skip to main content
The County of DuPage
Wheaton, Illinois

Press Release

Contact Information: Media coordinator: 630-407-8160

Tuesday, October 10, 2017

Man Convicted of 1995 Double Murder Resentenced to Natural Life in Prison

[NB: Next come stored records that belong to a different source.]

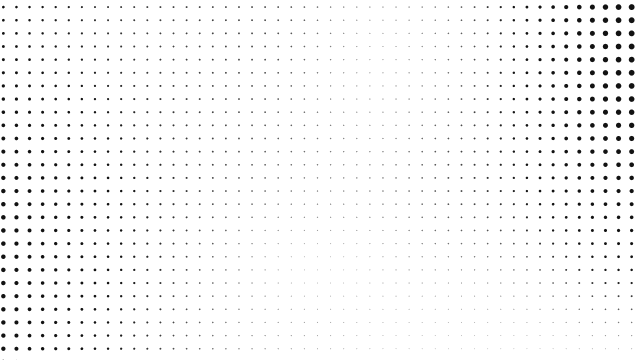
This pattern is drawn by a Shadertoy shader. Its source:

```glsl
// Halftone field: a regular grid of black dots on white paper.
// Dots swell toward the left edge and the upper right corner, and
// shrink to faint specks through the middle and the lower right.

// Soft round weight that peaks at a centre
float bump(vec2 uv, vec2 centre, vec2 size) {
    vec2 q = (uv - centre) / size;
    return exp(-dot(q, q));
}

// Dot radius for a place in the canvas, as a share of the canvas height
float dotRadius(vec2 uv) {
    float base = mix(0.4, 0.8, uv.y);
    float left = mix(2.2, 0.8, smoothstep(0.35, 1.0, uv.y)) * exp(-4.8 * uv.x);
    float fromRight = 1.0 - uv.x;
    float right = 2.7 * smoothstep(-0.1, 0.8, uv.y) * exp(-38.0 * fromRight * fromRight);

    // Local swells and pale patches in the middle
    float middle = 0.3 * bump(uv, vec2(0.72, 0.48), vec2(0.14, 0.25))
                 + 0.15 * bump(uv, vec2(0.4, 0.9), vec2(0.15, 0.4))
                 - 0.2 * bump(uv, vec2(0.58, 0.85), vec2(0.09, 0.3))
                 - 0.2 * bump(uv, vec2(0.48, 0.28), vec2(0.12, 0.12));
    return max(base + left + right + middle, 0.3) / 432.0;
}

void mainImage(out vec4 fragColor, in vec2 fragCoord) {
    vec2 p = fragCoord / iResolution.y;
    float pixel = 1.0 / iResolution.y;

    // Nearest grid point
    vec2 pitch = vec2(0.03636, 0.0365);
    vec2 origin = vec2(0.0093, 0.0313);
    vec2 centre = origin + pitch * round((p - origin) / pitch);

    // Dot with a smooth edge; the smallest dots print as grey
    float aspect = iResolution.x / iResolution.y;
    float radius = dotRadius(centre / vec2(aspect, 1.0));
    float cover = clamp((radius - length(p - centre)) / pixel + 0.5, 0.0, 1.0);
    float strength = smoothstep(0.0, 0.0035, radius);

    vec3 paper = vec3(1.0);
    vec3 ink = vec3(0.07);
    fragColor = vec4(mix(paper, ink, cover * strength), 1.0);
}
```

DuPage County State’s Attorney Robert B. Berlin announced today that Judge George Bakalis has resentenced convicted double-murderer Joseph Arrieta, 40 (6/28/1977) to natural life in prison without the possibility of parole for the 1995 murders of Anthony Moore and Edward Riola. The resentencing comes following a U.S. Supreme Court ruling (Miller v. Alabama) that a mandatory sentence of natural life for those under the age of eighteen at the time of the crime violates the eighth amendment’s prohibition on cruel and unusual punishment and that anyone under the age of eighteen sentenced to mandatory life in prison must receive a new sentencing hearing. Arrieta was seventeen years-old at the time of the murders, just three months shy of his eighteenth birthday.
  On March 11, 1996, following a jury trial, Arrieta was found guilty of the double murder. At that time, Illinois law mandated a sentence of natural life in prison without the possibility of parole in the case of double murders. Consequently, a sentencing hearing was unnecessary and Arrieta was sentenced to mandatory life imprisonment, as required by Illinois law. With the 2012 Miller v. Alabama decision, Arrieta received a sentencing hearing at which time the court heard evidence and arguments for and against his life sentence. The sentencing hearing was held on August 8, 2017. Following the hearing, Judge Bakalis ruled that after careful consideration of all the relevant factors, as required by the U.S. Supreme Court in Miller v. Alabama, the “petitioner’s original sentence to natural life imprisonment was correct” and that his request “to be sentenced to something less than life imprisonment is denied.”
  ‘Judge Bakalis’ decision today is absolutely correct,” Berlin said. “In Miller v. Alabama, the Supreme Court ruled that a mandatory life sentence for those under eighteen is unconstitutional, not the sentence itself, just the automatic imposition of the life sentence after a finding of guilty. This was a cold-hearted, planned killing by a man who, once informed by others that Mr. Moore was still alive after being shot, actually went back to the room where he shot Mr. Moore and shot him again to make sure he was dead. The Miller v. Alabama decision should not have and did not change Mr. Arrieta’s circumstances. He earned his natural life sentence on March 15, 1995 – the day he murdered two innocent men. I would like to thank Assistant State’s Attorney Joseph Lindt for his efforts in ensuring that Mr. Arrieta spends the rest of his life behind bars for the murders of Anthony Moore and Edward Riola.”